Chris Bertram reports:
Simon Kuper, in today’s FT, reviews Anne Goldgar’s Tulipmania,
a new study of the 17th century boom and bust in the Dutch tulip market. Disappointingly, it turns out that most of the stories are false. There was a boom, but it was a fairly marginal phenomenon in the
Dutch economy, and people weren’t ruined: the deals were done when the
plants were in the ground, but payment was due only when the bulbs were
dug up. Most people simply refused to pay, or paid only a small
fraction of what they owed.
Here is Peter Garber’s earlier revisionist account.

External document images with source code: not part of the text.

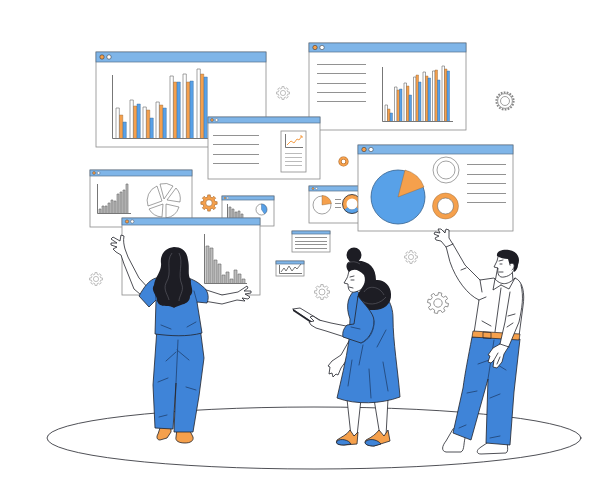
<!DOCTYPE html>
<html lang="en">
<head>
<meta charset="utf-8">
<title>Team working with data dashboards</title>
<style>
:root{--paper:#fff;--ink:#23242b;--hair:#1d1d24;--blue:#3f84d8;--sky:#58a1e8;--bar:#7fb5e8;--orange:#f5a04c;--grey:#8b8b8b;--fold:#23497c}
html,body{margin:0;background:var(--paper);overflow:hidden}
svg{display:block;width:612px;height:482px}
.panel{fill:var(--paper);stroke:var(--grey);stroke-width:.8}
.header{fill:var(--bar);stroke:#55708c;stroke-width:.7}
.dot-a{fill:var(--orange);stroke:var(--ink);stroke-width:.5}
.dot-b{fill:var(--paper);stroke:var(--ink);stroke-width:.5}
.rule{fill:none;stroke:#777;stroke-width:.8}
.rule.soft{stroke:#aaa}
.axis{fill:none;stroke:#555;stroke-width:.8}
.low{fill:var(--paper);stroke:#666;stroke-width:.6}
.mid{fill:var(--orange);stroke:#8a6038;stroke-width:.4}
.high{fill:var(--sky);stroke:#34618f;stroke-width:.4}
.mono{fill:#bdbdbd;stroke:#666;stroke-width:.6}
.gear{fill:none;stroke:#888;stroke-width:.8}
.gear.warm{fill:var(--orange);stroke:#a8672a}
.gear *{vector-effect:non-scaling-stroke}
.trend{fill:none;stroke:var(--orange);stroke-width:1}
.skin{fill:var(--paper);stroke:var(--ink);stroke-width:.8;stroke-linejoin:round;stroke-linecap:round}
.line{fill:none;stroke:var(--ink);stroke-width:.8;stroke-linecap:round}
.cloth{fill:var(--blue);stroke:var(--ink);stroke-width:.8;stroke-linejoin:round}
.crease{fill:none;stroke:var(--fold);stroke-width:.9;stroke-linecap:round}
.hair{fill:var(--hair)}
.strand{fill:none;stroke:#62626b;stroke-width:.6}
.shoe{fill:var(--orange);stroke:var(--ink);stroke-width:.8;stroke-linejoin:round}
</style>
</head>
<body>
<svg viewBox="0 0 612 482" role="img" aria-label="Three people arranging charts on floating windows">
<defs>
<g id="dots"><circle class="dot-a" r="2.2"/><circle class="dot-b" cx="7" r="2.2"/></g>
<g id="cog">
<polygon points="7.3,-1.7 9.9,-1.6 9.9,1.6 7.3,1.7 6.4,4 8.1,5.9 5.9,8.1 4,6.4 1.7,7.3 1.6,9.9 -1.6,9.9 -1.7,7.3 -4,6.4 -5.9,8.1 -8.1,5.9 -6.4,4 -7.3,1.7 -9.9,1.6 -9.9,-1.6 -7.3,-1.7 -6.4,-4 -8.1,-5.9 -5.9,-8.1 -4,-6.4 -1.7,-7.3 -1.6,-9.9 1.6,-9.9 1.7,-7.3 4,-6.4 5.9,-8.1 8.1,-5.9 6.4,-4"/>
<circle r="4" fill="#fff"/>
</g>
</defs>

<ellipse id="floor" class="line" cx="314" cy="438" rx="267" ry="31"/>

<g id="gears">
<use href="#cog" class="gear" transform="translate(283 93) scale(.65)"/>
<g class="gear" transform="translate(505 101)"><circle r="8.6" stroke-width="2" stroke-dasharray="1.7 1.3"/><circle r="7.4"/><circle r="4.5"/></g>
<use href="#cog" class="gear warm" transform="translate(209 203) scale(.82)"/>
<use href="#cog" class="gear" transform="translate(96 279) scale(.65)"/>
<use href="#cog" class="gear" transform="translate(322 292) scale(.75)"/>
<use href="#cog" class="gear" transform="translate(411 257) scale(.65)"/>
<use href="#cog" class="gear" transform="translate(438 303) rotate(12) scale(1.05)"/>
<circle cx="343.500" cy="161.500" r="3.500" fill="none" stroke="#b06c2c" stroke-width="3.200"/>
<circle cx="343.500" cy="161.500" r="3.500" fill="none" stroke="#f5a04c" stroke-width="2"/>
</g>

<g id="window-sales">
<rect class="panel" x="96" y="52" width="170" height="95"/>
<rect class="header" x="96" y="52" width="170" height="10"/>
<use href="#dots" x="102" y="57"/>
<path class="low" d="M116 138V108h3.300v30M130 138V100h3.300v38M143 138V107h3.300v31M156 138V102h3.300v36M170 138V76h3.300v62M183 138V74h3.300v64M197 138V69h3.300v69"/>
<path class="mid" d="M119.500 138V115h3.300v23M133.500 138V106h3.300v32M146.500 138V110h3.300v28M159.500 138V105h3.300v33M173.500 138V82h3.300v56M186.500 138V82h3.300v56M200.500 138V74h3.300v64"/>
<path class="high" d="M123 138V122h3.300v16M137 138V104h3.300v34M150 138V118h3.300v20M163 138V108h3.300v30M177 138V82h3.300v56M190 138V81h3.300v57M204 138V77h3.300v61"/>
<path class="axis" d="M112.500 75V138.500H209"/>
</g>

<g id="window-report">
<rect class="panel" x="309" y="43" width="157" height="87"/>
<rect class="header" x="309" y="43" width="157" height="9"/>
<use href="#dots" x="315" y="47.500"/>
<path class="rule" d="M317 64.500H366M317 73.500H366M317 83.500H366M317 92.500H366M317 101.500H366"/>
<path class="low" d="M385 121V105h2.500v16M394.500 121V87h2.500v34M404 121V83h2.500v38M413.500 121V77h2.500v44M423 121V72h2.500v49M432.500 121V71h2.500v50M442 121V66h2.500v55"/>
<path class="mid" d="M387.500 121V109h2.500v12M397 121V90h2.500v31M406.500 121V86h2.500v35M416 121V75h2.500v46M425.500 121V76h2.500v45M435 121V70h2.500v51M444.500 121V69h2.500v52"/>
<path class="high" d="M390 121V113h2.500v8M399.500 121V89h2.500v32M409 121V95h2.500v26M418.500 121V82h2.500v39M428 121V78h2.500v43M437.500 121V80h2.500v41M447 121V71h2.500v50"/>
<path class="axis" d="M382.500 67V121.500H453"/>
</g>

<g id="window-summary">
<rect class="panel" x="208" y="117" width="112" height="62"/>
<rect class="header" x="208" y="117" width="112" height="6"/>
<use href="#dots" transform="translate(212 120) scale(.65)"/>
<path class="rule" d="M213 135.500H259M213 144.500H259M213 154.500H259M213 163.500H259"/>
<rect class="panel" x="281" y="131" width="25" height="41"/>
<path class="axis" d="M285.500 134V147.500H303"/>
<path class="trend" d="M287 145l4-4 3 2 3-4 2 1 3-4M300 136h2v2"/>
<path class="rule soft" d="M285 153.500H302M285 157.500H302M285 161.500H302M285 165.500H302"/>
</g>

<g id="window-growth">
<rect class="panel" x="90" y="170" width="102" height="57"/>
<rect class="header" x="90" y="170" width="102" height="6"/>
<use href="#dots" transform="translate(94 173) scale(.65)"/>
<path class="mono" d="M99 213v-4h2v4M102 213v-7h2v7M105 213v-7h2v7M108 213v-10h2v10M111 213v-13h2v13M114 213v-12h2v12M117 213v-19h2v19M120 213v-21h2v21M123 213v-23h2v23M126 213v-29h2v29"/>
<path class="axis" d="M97.500 184V213.500H131"/>
<path class="low" d="M162 201L157 186a16 16 0 0 0-9 20ZM164 199L160 184a16 16 0 0 1 13 2ZM167 200L176 188a16 16 0 0 1 4 14ZM163 204L149 209a16 16 0 0 0 13 8ZM166 204L179 207a16 16 0 0 1-13 11Z"/>
</g>

<g id="window-mini">
<rect class="panel" x="222" y="196" width="52" height="30"/>
<rect class="header" x="222" y="196" width="52" height="4"/>
<use href="#dots" transform="translate(225 198) scale(.4)"/>
<path class="mono" d="M229 218v-11h2v11M232 218v-9h2v9M235 218v-6h2v6M238 218v-7h2v7M241 218v-4h2v4"/>
<path class="axis" d="M227.500 204V218.500H246"/>
<circle class="low" cx="261.500" cy="209.500" r="5.500"/>
<path class="high" d="M261.500 209.500V204a5.500 5.500 0 0 1 3 10Z"/>
</g>

<g id="window-shares">
<rect class="panel" x="309" y="186" width="66" height="37"/>
<rect class="header" x="309" y="186" width="66" height="5"/>
<use href="#dots" transform="translate(313 188.500) scale(.5)"/>
<circle class="low" cx="322" cy="205" r="9"/>
<path class="mid" d="M322 205V195.500a9.500 9.500 0 0 1 9.500 8Z"/>
<path class="rule" d="M335 199.500h6M335 203.500h6M335 207.500h6"/>
<circle cx="352" cy="204" r="7.500" fill="none" stroke="#f5a04c" stroke-width="4"/>
<path d="M346 208.500a7.500 7.500 0 0 0 12 0" fill="none" stroke="#58a1e8" stroke-width="4"/>
<circle class="line" cx="352" cy="204" r="9.500" stroke-width=".5"/>
</g>

<g id="window-notes">
<rect class="panel" x="292" y="231" width="38" height="21"/>
<rect class="header" x="292" y="231" width="38" height="3"/>
<path class="rule" d="M295 237.500H327M295 241.500H327M295 244.500H327M295 248.500H327"/>
</g>

<g id="window-trend">
<rect class="panel" x="276" y="261" width="28" height="15"/>
<rect class="header" x="276" y="261" width="28" height="3"/>
<path class="axis" d="M279.500 265V273.500H302M281 272l3-4 2 3 3-5 3 5 3-4 2 2 4-5" stroke-width=".6"/>
</g>

<g id="window-overview">
<rect class="panel" x="358" y="145" width="155" height="86"/>
<rect class="header" x="358" y="145" width="155" height="9"/>
<use href="#dots" x="364" y="149.500"/>
<circle cx="398" cy="197" r="27" fill="#58a1e8" stroke="#34618f" stroke-width=".8"/>
<path class="mid" d="M398 197L405 170a27 27 0 0 1 19 17Z"/>
<circle class="low" cx="446" cy="170" r="13"/><circle class="low" cx="446" cy="170" r="9"/>
<circle class="mid" cx="445.500" cy="206" r="13"/><circle class="low" cx="445.500" cy="206" r="8"/>
<path class="rule" d="M467 164.500H506M467 174.500H506M467 183.500H506M467 193.500H506M467 202.500H506"/>
</g>

<g id="window-decline">
<rect class="panel" x="122" y="218" width="138" height="77"/>
<rect class="header" x="122" y="218" width="138" height="7"/>
<use href="#dots" transform="translate(127 221.500) scale(.75)"/>
<path class="mono" d="M206 283v-37h3v37M210 283v-35h3v35M214 283v-23h3v23M218 283v-19h3v19M222 283v-8h3v8M226 283v-11h3v11M230 283v-4h3v4M234 283v-13h3v13M238 283v-9h3v9M242 283v-4h3v4"/>
<path class="axis" d="M204.500 234V283.500H247"/>
</g>

<g id="woman-long-hair">
<path class="skin" d="M150 290L139 278 128 257 125 249C124 245 123 241 124 236L121 235 120 241 113 237 111 239 117 243 111 243 111 245 117 247 113 249 116 252 121 255 124 264 134 289 147 300Z"/>
<path class="skin" d="M197 287L222 295 238 292 247 286 248 288 244 291 251 291 251 293 245 294 250 297 248 299 242 298 245 301 237 300 222 304 198 300Z"/>
<path class="shoe" d="M161 425L171 425 171 432 167 438 160 440C157 440 156 437 158 434ZM177 429L189 429 193 437C194 441 190 443 185 443 179 443 175 441 176 437Z"/>
<path class="cloth" d="M157 328L153 385 155 428 173 429 176 383 174 432 193 432 199 396 204 358 200 327Z"/>
<path class="cloth" d="M156 278C149 280 144 287 139 296L149 307 156 300 155 334C171 336 187 337 202 333L197 302 207 303C210 296 207 289 202 286 197 281 191 279 186 277Z"/>
<path class="crease" d="M156 300L155 290M197 302L194 291M178 340L176 383M176 352L166 361M177 350L189 360M158 382l10-4M196 390l-10-3M159 417l8-2M161 325l10 4M196 322l-9 5"/>
<path class="hair" d="M174 247C164 248 160 256 161 263 162 271 155 277 154 285 150 291 158 296 157 301 160 309 169 304 174 308 180 304 190 305 190 296 195 291 190 286 191 280 187 275 190 268 188 260 187 251 182 247 174 247Z"/>
<path class="strand" d="M172 253C165 262 173 272 166 283 163 290 168 295 169 300M179 253C184 263 177 274 182 285 184 291 179 296 179 301"/>
</g>

<g id="woman-tablet">
<path class="skin" d="M347 399L351 436 357 436 361 399ZM374 399L380 436 386 436 388 399Z"/>
<path class="shoe" d="M350 430C347 435 341 437 337 440 335 444 339 445 344 445L357 444 358 432 354 436ZM379 430C376 434 372 437 366 440 363 444 368 446 374 446L390 441 388 430 384 436Z"/>
<path class="cloth" d="M337 441C341 438 349 440 351 444L344 445C339 445 335 444 337 441ZM366 441C371 438 378 440 381 444L374 446C368 446 363 444 366 441Z"/>
<path class="skin" d="M349 341L341 355 332 361 328 366 330 367 329 374 332 373 333 377 336 374 338 375 341 368 346 361 356 349Z"/>
<path class="cloth" d="M357 289C348 294 345 306 350 319L349 340C346 361 341 380 337 398 356 405 381 404 400 397 398 371 393 342 393 318 393 302 384 291 374 290Z"/>
<path class="skin" d="M358 276L357 291C361 296 367 296 371 290L371 277Z"/>
<path class="skin" d="M353 263C348 269 349 274 347 278L344 283 348 284C348 290 350 293 355 292 364 290 369 283 369 272 367 262 358 259 353 263Z"/>
<path class="hair" d="M349 272C344 266 347 260 353 261 368 259 376 267 376 280 383 279 391 285 391 294 392 305 382 311 372 310 362 311 356 303 358 294 362 287 367 283 364 275 359 270 354 268 349 272Z"/>
<circle class="hair" cx="354" cy="255" r="7.500"/>
<path class="strand" d="M348 263q6-3 12 1M364 292C369 284 380 287 384 295M362 301C371 307 381 303 386 297"/>
<path class="line" d="M350 277l4-1M351 280h3M349 287l4 1"/>
<path class="skin" d="M293 309L300 308 323 322 317 325Z"/>
<path d="M293 309L317 325 323 322 323 324 317 327 293 311Z" fill="#23242b"/>
<path class="skin" d="M351 327L331 323 319 320 313 316 310 317 314 321 309 322 311 325 316 328 326 331 351 339Z"/>
<path class="cloth" d="M358 296C364 304 374 313 374 321 374 331 368 340 361 343L343 337C342 332 344 328 347 325L354 324Z"/>
<path class="crease" d="M361 343C369 341 375 330 374 321M363 345L359 365M386 330L377 347M348 386l4-26M388 391l-5-29M371 398l-2-29M351 327l9 2"/>
</g>

<g id="man-shirt">
<path class="skin" d="M453 429L446 441C442 446 441 451 446 452L461 452C465 450 463 442 466 435ZM490 441L481 447C476 450 476 454 481 454L506 453C509 451 507 446 507 440Z"/>
<path class="cloth" d="M472 337C468 358 465 373 463 388L453 433 471 440 488 379 486 443 510 445 514 392 520 339Z"/>
<path class="crease" d="M494 340L488 379M492 359l-14 5M493 362l13 8M467 393l10-2M490 398l10-4M459 428l7-3M490 438l10-2"/>
<path class="skin" d="M498 266L495 282C499 290 508 289 513 281L512 267Z"/>
<path class="skin" d="M446 247L441 241 436 240 435 238 439 236 434 234 435 232 440 233 438 229 441 229 445 233 446 229 449 230 449 238 454 246 465 265 480 280 494 278C501 286 508 285 515 278 523 281 525 294 523 306L519 336 474 333 479 300C468 295 456 280 450 262Z"/>
<path class="line" d="M446 247l7-3M495 279l-2 11 8-5M501 285l8 4 6-11M501 288L495 332M480 280l2 12M479 300l7-3M482 321l9 5M466 268l-5 2"/>
<path d="M473 331L520 334 519 340 472 337Z" fill="#f5a04c" stroke="#23242b" stroke-width=".7"/>
<path d="M483 332l8 .5v6l-8-.5Z" fill="none" stroke="#23242b" stroke-width=".7"/>
<path class="skin" d="M510 292L505 322 500 344 493 348 488 355 490 356 488 362 491 363 494 360 493 367 497 368 502 362 504 354 509 346 519 322C522 308 524 297 521 285"/>
<path class="line" d="M500 344l9 3M494 360l4-7M497 364l3-7M508 316l7-2M507 327l6-4"/>
<path class="skin" d="M499 253L497 261 494 267 498 268C497 274 499 278 504 277 511 276 515 271 516 263 515 255 507 250 499 253Z"/>
<path class="hair" d="M497 256C496 251 503 249 509 250 517 251 521 258 518 265 518 268 516 271 514 272L513 264 510 266 508 259C504 259 500 258 497 256Z"/>
<path class="skin" d="M510 264c4-3 6 3 2 6"/>
<path class="line" d="M499 261l4-1M500 264h2M499 272l4 0"/>
</g>
</svg>
</body>
</html>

I’ve never been convinced by Garber’s claim that it was driven by fundamentals, but I am ready to believe that historically the crash was not such a big deal